╭──

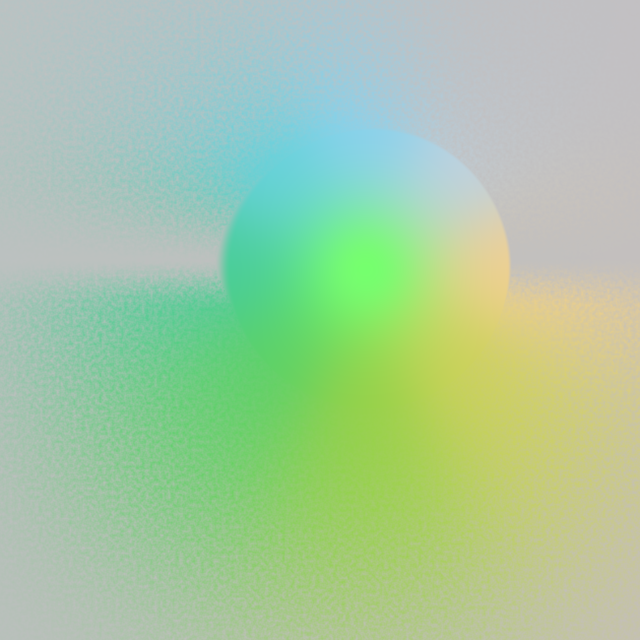
A Shadertoy shader for this background:

```glsl
#define DOME_CENTER vec2(0.572, 0.579)
#define DOME_RADIUS 0.225
#define POOL_CENTER vec2(0.573, 0.479)
#define POOL_RADIUS 0.47
#define HORIZON 0.60
#define HALO_FALLOFF 0.15
#define HUE_FOCUS 9.0
#define CORE_COLOR vec3(0.46, 1.0, 0.43)
#define CORE_SIZE 0.105
#define GRAIN_SCALE 150.0
#define GRAIN_AMOUNT 1.5

const float TAU = 6.2831853;

vec2 hashGradient(vec2 cell) {
    vec3 h = fract(cell.xyx * vec3(0.1031, 0.1030, 0.0973));
    h += dot(h, h.yzx + 33.33);
    float angle = TAU * fract((h.x + h.y) * h.z);
    return vec2(cos(angle), sin(angle));
}

float gradientNoise(vec2 p) {
    vec2 i = floor(p), f = p - i;
    vec2 u = f * f * f * (f * (f * 6.0 - 15.0) + 10.0);
    vec2 e = vec2(0.0, 1.0);
    float low = mix(dot(hashGradient(i), f),
                    dot(hashGradient(i + e.yx), f - e.yx), u.x);
    float high = mix(dot(hashGradient(i + e.xy), f - e.xy),
                     dot(hashGradient(i + e.yy), f - e.yy), u.x);
    return mix(low, high, u.y);
}

// Colour wheel that blends smoothly towards a bright core
vec3 wheelColor(vec2 p) {
    vec3 wheel[8] = vec3[8](
        vec3(0.95, 0.81, 0.57), vec3(0.75, 0.82, 0.88),
        vec3(0.54, 0.82, 0.93), vec3(0.40, 0.82, 0.86),
        vec3(0.28, 0.80, 0.60), vec3(0.36, 0.82, 0.40),
        vec3(0.59, 0.82, 0.28), vec3(0.80, 0.82, 0.35));
    vec2 dir = p / max(DOME_RADIUS, length(p));
    vec3 sum = vec3(0.0);
    float total = 0.0;
    for (int i = 0; i < 8; i++) {
        float angle = TAU * float(i) / 8.0;
        float weight = exp(HUE_FOCUS * (dot(dir, vec2(cos(angle), sin(angle))) - 1.0));
        sum += weight * wheel[i];
        total += weight;
    }
    float core = exp(-dot(p, p) / (CORE_SIZE * CORE_SIZE));
    return mix(sum / total, CORE_COLOR, core);
}

vec3 backdrop(vec2 uv) {
    vec3 bottom = mix(vec3(0.73, 0.75, 0.74), vec3(0.77, 0.75, 0.72), uv.x);
    vec3 top = mix(vec3(0.74, 0.76, 0.76), vec3(0.76, 0.75, 0.76), uv.x);
    return mix(bottom, top, smoothstep(0.2, 0.9, uv.y));
}

void mainImage(out vec4 fragColor, in vec2 fragCoord) {
    vec2 uv = fragCoord / iResolution.xy;
    vec2 p = uv - DOME_CENTER;
    float rim = length(p) - DOME_RADIUS;

    // Wide pool of colour below the horizon
    float pool = exp(-pow(length(uv - POOL_CENTER) / POOL_RADIUS, 3.0));
    pool *= smoothstep(HORIZON, HORIZON - 0.09, uv.y);

    // Halo above the dome, stronger towards the left
    float halo = 0.95 * exp(-max(rim, 0.0) / HALO_FALLOFF);
    halo *= smoothstep(HORIZON - 0.02, HORIZON + 0.15, uv.y);
    halo *= mix(1.0, 0.35, smoothstep(0.5, 0.76, uv.x));

    // Grain breaks up the partly covered areas
    float cover = max(pool, halo);
    float grain = gradientNoise(uv * GRAIN_SCALE)
                + 0.6 * gradientNoise(uv * GRAIN_SCALE * 2.1 + 17.0);
    cover = clamp(cover + GRAIN_AMOUNT * grain * cover * (1.0 - cover), 0.0, 1.0);

    // Dome edge, crisper on the right
    float softness = mix(0.014, 0.004, smoothstep(-0.2, 0.2, p.x));
    float dome = smoothstep(softness, -softness, rim);
    cover = max(cover, dome);

    fragColor = vec4(mix(backdrop(uv), wheelColor(p), cover), 1.0);
}
```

╰──

# DESCRIPTION OF THE TASK
Working from the lines above, reproduce the material exactly and exclude its pictures.

# REPLY
A Shadertoy shader for this background:

```glsl
#define DOME_CENTER vec2(0.572, 0.579)
#define DOME_RADIUS 0.225
#define POOL_CENTER vec2(0.573, 0.479)
#define POOL_RADIUS 0.47
#define HORIZON 0.60
#define HALO_FALLOFF 0.15
#define HUE_FOCUS 9.0
#define CORE_COLOR vec3(0.46, 1.0, 0.43)
#define CORE_SIZE 0.105
#define GRAIN_SCALE 150.0
#define GRAIN_AMOUNT 1.5

const float TAU = 6.2831853;

vec2 hashGradient(vec2 cell) {
    vec3 h = fract(cell.xyx * vec3(0.1031, 0.1030, 0.0973));
    h += dot(h, h.yzx + 33.33);
    float angle = TAU * fract((h.x + h.y) * h.z);
    return vec2(cos(angle), sin(angle));
}

float gradientNoise(vec2 p) {
    vec2 i = floor(p), f = p - i;
    vec2 u = f * f * f * (f * (f * 6.0 - 15.0) + 10.0);
    vec2 e = vec2(0.0, 1.0);
    float low = mix(dot(hashGradient(i), f),
                    dot(hashGradient(i + e.yx), f - e.yx), u.x);
    float high = mix(dot(hashGradient(i + e.xy), f - e.xy),
                     dot(hashGradient(i + e.yy), f - e.yy), u.x);
    return mix(low, high, u.y);
}

// Colour wheel that blends smoothly towards a bright core
vec3 wheelColor(vec2 p) {
    vec3 wheel[8] = vec3[8](
        vec3(0.95, 0.81, 0.57), vec3(0.75, 0.82, 0.88),
        vec3(0.54, 0.82, 0.93), vec3(0.40, 0.82, 0.86),
        vec3(0.28, 0.80, 0.60), vec3(0.36, 0.82, 0.40),
        vec3(0.59, 0.82, 0.28), vec3(0.80, 0.82, 0.35));
    vec2 dir = p / max(DOME_RADIUS, length(p));
    vec3 sum = vec3(0.0);
    float total = 0.0;
    for (int i = 0; i < 8; i++) {
        float angle = TAU * float(i) / 8.0;
        float weight = exp(HUE_FOCUS * (dot(dir, vec2(cos(angle), sin(angle))) - 1.0));
        sum += weight * wheel[i];
        total += weight;
    }
    float core = exp(-dot(p, p) / (CORE_SIZE * CORE_SIZE));
    return mix(sum / total, CORE_COLOR, core);
}

vec3 backdrop(vec2 uv) {
    vec3 bottom = mix(vec3(0.73, 0.75, 0.74), vec3(0.77, 0.75, 0.72), uv.x);
    vec3 top = mix(vec3(0.74, 0.76, 0.76), vec3(0.76, 0.75, 0.76), uv.x);
    return mix(bottom, top, smoothstep(0.2, 0.9, uv.y));
}

void mainImage(out vec4 fragColor, in vec2 fragCoord) {
    vec2 uv = fragCoord / iResolution.xy;
    vec2 p = uv - DOME_CENTER;
    float rim = length(p) - DOME_RADIUS;

    // Wide pool of colour below the horizon
    float pool = exp(-pow(length(uv - POOL_CENTER) / POOL_RADIUS, 3.0));
    pool *= smoothstep(HORIZON, HORIZON - 0.09, uv.y);

    // Halo above the dome, stronger towards the left
    float halo = 0.95 * exp(-max(rim, 0.0) / HALO_FALLOFF);
    halo *= smoothstep(HORIZON - 0.02, HORIZON + 0.15, uv.y);
    halo *= mix(1.0, 0.35, smoothstep(0.5, 0.76, uv.x));

    // Grain breaks up the partly covered areas
    float cover = max(pool, halo);
    float grain = gradientNoise(uv * GRAIN_SCALE)
                + 0.6 * gradientNoise(uv * GRAIN_SCALE * 2.1 + 17.0);
    cover = clamp(cover + GRAIN_AMOUNT * grain * cover * (1.0 - cover), 0.0, 1.0);

    // Dome edge, crisper on the right
    float softness = mix(0.014, 0.004, smoothstep(-0.2, 0.2, p.x));
    float dome = smoothstep(softness, -softness, rim);
    cover = max(cover, dome);

    fragColor = vec4(mix(backdrop(uv), wheelColor(p), cover), 1.0);
}
```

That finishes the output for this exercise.